strList = []
for pageNbr in range(numOfPages):
    content = pdfReader.getPage(pageNbr).extractText()
    pdfContent.append(content)

print(pdfContent[0].split('\n '))

# test the list
print(type(pdfContent[0].split('\n ')))
#strList = pdfContent[0].split('\n ')
#print(strList[2])

# create pandas dataframe from list
countries = pandas.DataFrame(pdfContent[0].split('\n '))
countries = countries.rename(columns={0: "Country"})
countries = pandas.DataFrame(countries.Country.str.replace(',','', regex=True))
countries = pandas.DataFrame(countries.Country.str.replace('\n',',', regex=True))

print(countries)

Finally, we have to convert the rows into a list and create columns

countries = pandas.DataFrame(countries['Country'].values.tolist(), index=countries.index)

Result:

Pandas DataFrame Output

Pandas DataFrame Output

Save to CSV and Excel

Ok, now we have our data that we can copy to Excel. Now, we have two options to move the data into Excel: save the Countries DataFrame to a csv file which can be opened by Excel or save the data directly into a xlsx file. Both can be handled by Pandas easily.

I will the csv code first as follows:

countries.to_csv("countries.csv", index=False, sep=",")
Sample csv output

Sample csv output

And for Excel:

#export to Excel
countries.to_excel("countries.xlsx", index=False) 
Sample Excel output

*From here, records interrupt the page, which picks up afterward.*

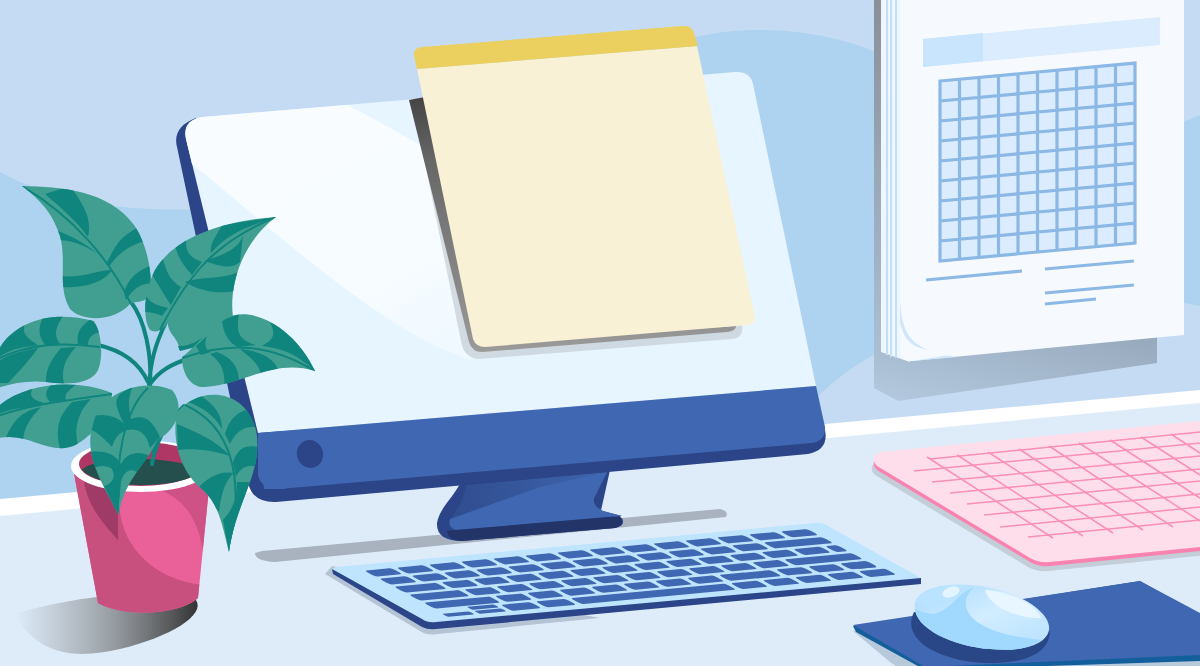
<!DOCTYPE html>
<html lang="en">
<head>
<meta charset="utf-8">
<title>Desk workspace</title>
<style>
:root{
  --wall:#c5dbf3; --wave:#aed3f0; --desk:#deecfa; --white:#fff;
  --navy:#2b4588; --deep:#223468; --blue:#4067b1; --screen:#e6f5ff;
  --note:#f9f1d5; --strip:#ebd060;
  --paper:#f6faff; --pale:#daecfd; --line:#8bb8e4;
  --leaf:#419f91; --vein:#0f857d;
  --pot:#ea6199; --potdark:#c7507f; --mat:#ffdeeb; --matline:#fb8fb6;
}
html,body{margin:0;height:100%;overflow:hidden;background:var(--wall)}
svg{display:block;width:1200px;height:666px}
.wave{fill:var(--wave)} .navy{fill:var(--navy)} .blue{fill:var(--blue)}
.white{fill:var(--white)} .paper{fill:var(--paper)} .pale{fill:var(--pale)}
.rules{fill:none;stroke:var(--line);stroke-width:3.2}
.leaf{fill:var(--leaf)} .band{fill:var(--vein)}
.stem{fill:none;stroke:var(--vein);stroke-width:4;stroke-linecap:round}
.rib{fill:none;stroke:var(--vein);stroke-width:2}
.matgrid{fill:none;stroke:var(--matline);stroke-width:1.5}
</style>
</head>
<body>
<svg viewBox="0 0 1200 666" role="img" aria-label="Desk with a monitor, sticky note, calendar, plant, keyboard and mouse">
<defs>
  <linearGradient id="glare" x1="0" y1="0" x2="1" y2="1"><stop offset="0" stop-color="#fafdff"/><stop offset=".6" stop-color="#f5fbff"/><stop offset="1" stop-color="#e8f6ff"/></linearGradient>
  <linearGradient id="potShadow"><stop offset="0" stop-color="#777" stop-opacity="0"/><stop offset=".5" stop-color="#666" stop-opacity=".55"/><stop offset="1" stop-color="#333"/></linearGradient>
  <linearGradient id="noteShadow" x1="0" y1="0" x2="0" y2="1"><stop offset="0" stop-color="#444"/><stop offset=".24" stop-color="#666"/><stop offset="1" stop-color="#9a9a9a"/></linearGradient>
  <linearGradient id="calShadow" x1="0" y1="0" x2="0" y2="1"><stop offset="0" stop-color="#8a8f98"/><stop offset="1" stop-color="#a9bfd6"/></linearGradient>
  <linearGradient id="dropShadow" x1="1" y1="0" x2="0" y2="1"><stop offset="0" stop-color="#94a6b9"/><stop offset="1" stop-color="#b4c9df"/></linearGradient>
  <linearGradient id="stand"><stop offset="0" stop-color="#2f4c8e"/><stop offset="1" stop-color="#4067b1"/></linearGradient>
  <linearGradient id="mouseBody" x1="0" y1="0" x2="1" y2="1"><stop offset="0" stop-color="#a5d9fd"/><stop offset=".5" stop-color="#d2edff"/><stop offset="1" stop-color="#b5e0ff"/></linearGradient>
  <rect id="key" width="27" height="6" rx="2"/>
  <g id="keys4"><use href="#key"/><use href="#key" x="32"/><use href="#key" x="64"/><use href="#key" x="96"/></g>
  <g id="keys12"><use href="#keys4"/><use href="#keys4" x="128"/><use href="#keys4" x="256"/></g>
  <path id="leafTopLeft" d="M22 186C62 187 108 190 134 225C148 245 154 280 149 297C143 303 135 301 130 304C114 322 82 322 70 309C57 287 67 262 60 236C52 212 40 200 22 186Z"/>
  <path id="leafTopRight" d="M276 217C232 220 176 234 155 270C143 293 143 320 150 330C157 334 164 329 168 321C188 318 222 328 233 317C229 288 240 244 276 217Z"/>
  <path id="leafRight" d="M315 371C296 330 255 306 229 317C206 330 197 346 182 357C182 373 190 388 205 387C245 384 275 358 315 371Z"/>
  <path id="leafLeft" d="M-8 362C8 322 48 309 94 321C103 335 103 362 97 372C88 386 62 384 46 382C26 380 8 384 -8 390Z"/>
  <path id="leafLowLeft" d="M-8 412C18 384 72 377 112 393C112 412 102 427 88 436C54 468 32 426 -8 440Z"/>
  <path id="leafCentre" d="M93 425C98 396 139 376 172 390C185 405 178 430 157 440C148 464 127 474 118 515C106 488 82 456 93 425Z"/>
  <path id="leafLowRight" d="M177 413C194 388 244 384 256 430C264 472 236 500 229 552C223 530 220 505 203 490C178 470 172 437 177 413Z"/>
  <clipPath id="clipTopLeft"><use href="#leafTopLeft"/></clipPath>
  <clipPath id="clipTopRight"><use href="#leafTopRight"/></clipPath>
  <clipPath id="clipRight"><use href="#leafRight"/></clipPath>
  <clipPath id="clipLeft"><use href="#leafLeft"/></clipPath>
  <clipPath id="clipLowLeft"><use href="#leafLowLeft"/></clipPath>
  <clipPath id="clipCentre"><use href="#leafCentre"/></clipPath>
  <clipPath id="clipLowRight"><use href="#leafLowRight"/></clipPath>
  <path id="potShape" d="M73 468L98 603C122 617 178 616 198 598L210 478Z"/>
  <clipPath id="clipPot"><use href="#potShape"/></clipPath>
  <path id="matTop" d="M880 452L1210 420V546L1050 562Q1038 563 1030 558L877 466Q869 457 880 452Z"/>
  <clipPath id="clipMat"><use href="#matTop"/></clipPath>
  <path id="mouseShape" d="M915 604C917 589 942 583 970 585C1012 587 1052 611 1049 630C1046 646 1019 652 990 649C950 646 911 626 915 604Z"/>
  <clipPath id="clipMouse"><use href="#mouseShape"/></clipPath>
</defs>

<g id="wall">
  <rect width="1200" height="666" fill="var(--wall)"/>
  <path class="wave" d="M0 172C60 204 130 212 210 209L300 480L0 502Z"/>
  <path class="wave" d="M640 60C700 20 810 22 880 54V352Q850 366 818 396L700 400Z"/>
  <path class="wave" d="M1180 123L1200 115V306L1180 302Z"/>
</g>

<g id="desk">
  <path d="M0 512L1200 400V666H0Z" fill="var(--desk)"/>
  <path class="white" d="M0 499L1200 390V403L0 516Z"/>
</g>

<g id="calendar">
  <path d="M874 345L1157 325V363L898 401L874 388Z" fill="url(#dropShadow)"/>
  <path d="M874 0H884V352L874 350Z" fill="url(#calShadow)"/>
  <path d="M881 0H910V362L881 352Z" fill="#eef6ff"/>
  <path d="M887 0V355M891 0V357M896 0V358" stroke="#c3def7" stroke-width="2"/>
  <path class="paper" d="M900 0H1184V335L912 361Q900 362 900 345Z"/>
  <path d="M900 300C902 335 910 350 956 357L912 361Q900 362 900 345Z" fill="#cfe6fb"/>
  <path class="paper" d="M900 322C905 346 918 352 952 351C934 347 922 340 918 331Q925 349 956 354L912 361Q899 362 900 345Z"/>
  <path class="pale" d="M923 39L1160 17V45L923 67Z"/>
  <path d="M923 39L983 33V61L923 67Z" fill="#c9e4fd"/>
  <g transform="matrix(1 -.092 0 1 940 81)">
    <rect class="pale" width="195" height="180"/>
    <path class="rules" d="M0 0H195V180H0ZM0 20H195M0 40H195M0 60H195M0 80H195M0 100H195M0 120H195M0 140H195M0 160H195M19.5 0V180M39 0V180M58.5 0V180M78 0V180M97.5 0V180M117 0V180M136.5 0V180M156 0V180M175.5 0V180"/>
  </g>
  <path class="rules" d="M926 280L1022 271M1045 269L1134 261M1045 293L1134 285M1045 304L1096 299"/>
</g>

<g id="monitor">
  <path d="M262 551L720 509Q729 511 726 517L275 562Q255 561 255 553Z" fill="#a9b3bf"/>
  <path class="navy" d="M462 480L610 470L600 515L622 518Q626 526 615 528L462 541Q436 541 437 523C440 507 452 500 462 480Z"/>
  <path fill="url(#stand)" d="M466 485L607 472L594 498Q592 506 603 511L622 516L456 530Q446 528 450 520C458 508 464 500 466 485Z"/>
  <path class="blue" d="M607 472L594 498Q592 506 603 511L622 516L456 530Q448 528 450 519L540 487Z"/>
  <path d="M456 530L620 516Q626 525 615 528L462 541Q448 540 447 531Z" fill="var(--deep)"/>
  <path class="navy" d="M196 118Q172 127 177 147L248 482Q252 503 276 502L808 454Q829 450 825 430L800 410L260 432Z"/>
  <path d="M203 117L735 72Q750 71 753 84L816 386L258 433L186 139Q182 120 203 117Z" fill="var(--screen)"/>
  <path d="M203 117L347 105C480 172 590 260 640 320L470 360C380 330 280 235 192 164L186 139Q182 120 203 117Z" fill="url(#glare)"/>
  <path class="blue" d="M258 433L816 386L825 427Q826 441 812 443L279 489Q262 490 258 475Z"/>
  <path class="blue" d="M258 433L264 489L285 489L300 440Z"/>
  <ellipse class="navy" cx="310" cy="454" rx="13" ry="14" transform="rotate(-20 310 454)"/>
</g>

<g id="sticky-note">
  <path d="M412 99L426 97L476 346L742 325Q744 338 732 339L478 359Q466 358 462 346Z" fill="#c6ced4" opacity=".7"/>
  <path d="M409 100L425 97L478 344L736 326Q736 331 727 332L482 352Q472 352 469 342Z" fill="url(#noteShadow)"/>
  <path d="M417 69L697 46L755 317Q756 324 748 325L485 347Q476 347 473 339Z" fill="var(--note)"/>
  <path d="M414 56Q413 48 422 47L682 26Q692 25 694 33L698 46L417 69Z" fill="var(--strip)"/>
</g>

<g id="desk-mat">
  <use href="#matTop" fill="#c3ced9" x="-2" y="9"/>
  <use href="#matTop" fill="#f982b0" y="4"/>
  <use href="#matTop" fill="var(--mat)"/>
  <g class="matgrid" clip-path="url(#clipMat)">
    <path d="M914 471L1200 443M930 459L1200 432M932 482L1200 456M950 493L1200 469M967 504L1200 481M984 515L1200 494M1000 527L1200 507M1028 537L1200 520"/>
    <path d="M927 457L1053 538M957 455L1083 536M988 452L1113 533M1019 449L1143 530M1049 446L1173 527M1079 443L1200 521M1110 440L1200 498M1141 437L1200 475M1171 434L1200 453"/>
  </g>
</g>

<g id="mouse-and-pad">
  <path d="M853 631L890 662L896 666H1200V630Z" fill="#b9c9dc"/>
  <path d="M853 626L1140 581L1200 615V661L925 670L856 632Z" fill="#135f9c"/>
  <path class="blue" d="M853 625L1140 581L1200 613V655L925 667Z"/>
  <path d="M914 612C900 640 940 661 985 663C1035 665 1053 646 1049 628Z" fill="#294686"/>
  <use href="#mouseShape" fill="url(#mouseBody)"/>
  <g clip-path="url(#clipMouse)">
    <path d="M910 600C945 620 952 588 975 582L915 575Z" fill="#b9e3ff"/>
    <path d="M914 608C945 626 951 596 974 587C955 604 965 633 1042 640L1000 660L930 645Z" fill="#a1d8fd"/>
    <path d="M985 590C1010 591 1037 605 1041 618C1020 619 990 608 985 590Z" fill="#e8f7ff"/>
    <ellipse cx="951" cy="592" rx="9" ry="5" fill="#e2f4ff" transform="rotate(-20 951 592)"/>
  </g>
</g>

<g id="keyboard">
  <path d="M325 574L420 631Q427 636 438 634L600 618L332 566Z" fill="#b4c4d4"/>
  <path class="navy" d="M332 569L921 578V584L436 629Q428 630 422 627L333 574Z"/>
  <path d="M336 567L815 523Q822 522 828 526L921 578L436 622Q428 623 422 619L332 569Z" fill="#bfe5fe"/>
  <g class="blue" transform="matrix(1 -.094 1.85 1 332 569)">
    <use href="#keys12" x="25" y="4"/><use href="#key" x="409" y="4"/><use href="#key" x="441" y="4"/>
    <use href="#keys12" x="25" y="12"/><rect x="409" y="12" width="59" height="6" rx="2"/>
    <rect x="25" y="20" width="42" height="6" rx="2"/><use href="#keys12" x="72" y="20"/><rect x="456" y="20" width="12" height="6" rx="2"/>
    <rect x="25" y="28" width="50" height="6" rx="2"/><use href="#keys4" x="80" y="28"/><use href="#keys4" x="208" y="28"/><use href="#key" x="336" y="28"/><use href="#key" x="368" y="28"/><rect x="400" y="28" width="68" height="6" rx="2"/>
    <rect x="25" y="36" width="66" height="6" rx="2"/><use href="#keys4" x="96" y="36"/><use href="#keys4" x="224" y="36"/><use href="#keys4" x="345" y="36"/><rect x="448" y="36" width="20" height="6" rx="2"/>
    <rect x="23" y="47" width="27" height="3" rx="1"/><rect x="55" y="43" width="27" height="3" rx="1"/><rect x="55" y="47" width="27" height="3" rx="1"/><rect x="87" y="44" width="30" height="6" rx="2"/>
    <rect x="122" y="44" width="30" height="6" rx="2"/><rect x="157" y="44" width="155" height="6" rx="2"/><use href="#keys4" x="317" y="44"/><use href="#key" x="445" y="44"/>
  </g>
</g>

<g id="plant">
  <path d="M14 614C60 600 140 586 196 600C206 615 170 637 120 649C80 658 40 659 14 614Z" fill="url(#potShadow)"/>
  <use href="#potShape" fill="var(--pot)"/>
  <g clip-path="url(#clipPot)">
    <path d="M70 462L120 488C113 540 150 580 204 585V630H80Z" fill="var(--potdark)"/>
    <path d="M84 482L118 488V540C100 520 88 505 84 482Z" fill="#9f3b66"/>
    <path d="M160 490L215 470L204 560C200 520 185 500 160 490Z" fill="#cf5286"/>
  </g>
  <ellipse class="white" cx="141" cy="466" rx="70" ry="26"/>
  <ellipse cx="141" cy="464" rx="62" ry="22" fill="#ae3766"/>
  <path d="M82 470C96 454 178 456 201 470C186 490 99 490 82 470Z" fill="#244f4d"/>
  <path class="stem" d="M152 464C158 440 150 410 150 385C152 355 145 320 131 302M149 385C151 360 155 345 166 322M150 384C160 370 172 364 190 358M148 382C138 360 120 350 98 345M152 462C160 430 170 420 184 406"/>
  <path class="leaf" d="M168 320C166 334 180 338 179 350Q190 349 203 341L234 316Z"/>
  <path class="band" d="M178 346C195 347 205 334 232 319L235 330L200 346L180 351Z"/>
  <use class="leaf" href="#leafTopLeft"/>
  <g clip-path="url(#clipTopLeft)">
    <path class="band" d="M45 194C62 209 75 219 88 237C92 220 85 206 70 186ZM55 230C72 235 90 247 98 254C76 240 67 241 58 240ZM107 262C119 240 120 238 137 228L145 241C127 246 116 256 109 267ZM60 276C81 279 97 270 112 270C102 285 79 288 62 287ZM124 292C128 279 137 270 155 264V284Q138 281 126 300Z"/>
    <path class="rib" d="M22 186C74 217 110 260 131 304"/>
  </g>
  <use class="leaf" href="#leafTopRight"/>
  <g clip-path="url(#clipTopRight)">
    <path class="band" d="M276 217C250 226 229 232 211 253C209 244 217 235 222 225ZM243 235C239 250 220 256 204 261C220 266 231 270 240 262ZM202 262C188 257 184 250 187 235L174 242C178 260 186 268 192 275ZM238 272C222 280 201 276 185 282C202 292 217 294 236 291ZM181 287C169 280 166 270 163 259L151 273C159 286 166 298 171 305ZM168 308C154 305 149 302 143 292V312Q154 312 162 316Z"/>
    <path class="rib" d="M276 217C220 240 190 270 160 330"/>
  </g>
  <use class="leaf" href="#leafRight"/>
  <g clip-path="url(#clipRight)">
    <path class="band" d="M315 371C294 352 282 349 262 346C274 339 276 335 270 322L285 328L320 372ZM256 345C238 340 236 332 239 314L222 320C223 334 230 344 238 347ZM240 349C260 351 273 358 278 369L261 374C258 362 248 356 240 349ZM217 352C232 358 240 367 239 385L224 387C226 371 220 361 210 354ZM211 352C205 350 204 343 207 336L196 346L201 355Z"/>
    <path class="rib" d="M182 358C230 342 268 343 315 371"/>
  </g>
  <use class="leaf" href="#leafLeft"/>
  <g clip-path="url(#clipLeft)">
    <path class="band" d="M-8 362C12 346 25 348 38 345C25 337 22 333 25 323L8 334ZM45 345C38 336 38 328 43 317L63 316C54 330 54 337 61 345ZM38 348C29 361 21 369 8 383H-8V365C10 353 25 350 38 348ZM61 348C52 359 45 368 46 385L64 384C60 367 68 356 76 347ZM78 344C76 334 80 326 91 319L101 332Q88 334 88 345Z"/>
    <path class="rib" d="M-8 362C25 343 65 342 100 347"/>
  </g>
  <use class="leaf" href="#leafLowLeft"/>
  <g clip-path="url(#clipLowLeft)">
    <path class="band" d="M-8 418C10 406 29 409 44 403C30 399 28 394 35 386L5 397ZM50 402C44 396 45 390 53 383L77 384C68 391 64 394 66 400ZM41 407C30 419 25 425 23 440L5 440C13 420 22 411 41 407ZM72 402C61 414 54 425 60 449L78 445C73 425 80 410 91 399Z"/>
    <path class="rib" d="M-8 418C30 404 70 400 112 394"/>
  </g>
  <use class="leaf" href="#leafLowRight"/>
  <g clip-path="url(#clipLowRight)">
    <path class="band" d="M188 402C203 408 214 415 222 429C222 415 215 405 201 396ZM225 434C229 419 238 411 250 409L259 428C246 424 236 431 230 444ZM177 424C196 432 216 440 230 456C214 451 195 448 178 450ZM233 462C239 446 247 444 262 448L259 468C248 463 240 468 236 477ZM198 488C211 474 223 471 234 473C226 480 222 490 219 512ZM237 482L250 482L229 552L223 520C232 510 237 500 237 482Z"/>
    <path class="rib" d="M185 405C230 425 246 475 229 552"/>
  </g>
  <use class="leaf" href="#leafCentre"/>
  <g clip-path="url(#clipCentre)">
    <path class="band" d="M93 416C106 413 118 417 124 424C114 404 115 400 120 394L133 386C126 402 130 411 131 419C145 414 152 420 160 437L150 448C146 431 137 428 127 430C121 433 116 434 112 447C105 440 98 432 91 430ZM90 452C106 450 116 455 121 464C127 453 137 450 150 456L137 472C129 467 123 473 121 482L118 515L104 486C114 483 116 475 111 468Q102 464 94 468Z"/>
    <path class="rib" d="M148 388C124 410 115 460 118 515"/>
  </g>
</g>
</svg>
</body>
</html>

Sample Excel output

Here is the complete code which is also available on GitHub here

import PyPDF2
import pandas

pdfReader = PyPDF2.PdfFileReader('Countries.pdf')

print(pdfReader.documentInfo)

numOfPages = pdfReader.numPages

# test to see if file can be opened and read
print('Number of pages: ' + str(numOfPages))

pdfContent = []
strList = []
for pageNbr in range(numOfPages):
    content = pdfReader.getPage(pageNbr).extractText()
    pdfContent.append(content)

print(pdfContent[0].split('\n '))

# test the list
print(type(pdfContent[0].split('\n ')))
#strList = pdfContent[0].split('\n ')
#print(strList[2])

# create pandas dataframe from list
countries = pandas.DataFrame(pdfContent[0].split('\n '))
countries = countries.rename(columns={0: "Country"})
countries = pandas.DataFrame(countries.Country.str.replace(',','', regex=True))
countries = pandas.DataFrame(countries.Country.str.replace('\n',',', regex=True).str.split(","))


countries = pandas.DataFrame(countries['Country'].values.tolist(), index=countries.index)

print(countries)
# export DataFrame to csv file

countries.to_csv("countries.csv", index=False, sep=",")

#export to Excel
countries.to_excel("countries.xlsx", index=False) 

Conclusion

So, in this tutorial we extracted data from a PDF and stored the contents in Excel using PyPDF2 and Pandas to clean up the data and save it to a csv and an Excel file. You can explore other Python Excel modules through this article: https://owlcation.com/stem/8-Ways-to-Use-Python-with-Excel.

Another option to try would be to use Python as the “glue” instead of VBA, or Java or C# as they have libraries to handle this type of data extraction.

This article is accurate and true to the best of the author’s knowledge. Content is for informational or entertainment purposes only and does not substitute for personal counsel or professional advice in business, financial, legal, or technical matters.

© 2021 Kevin Languedoc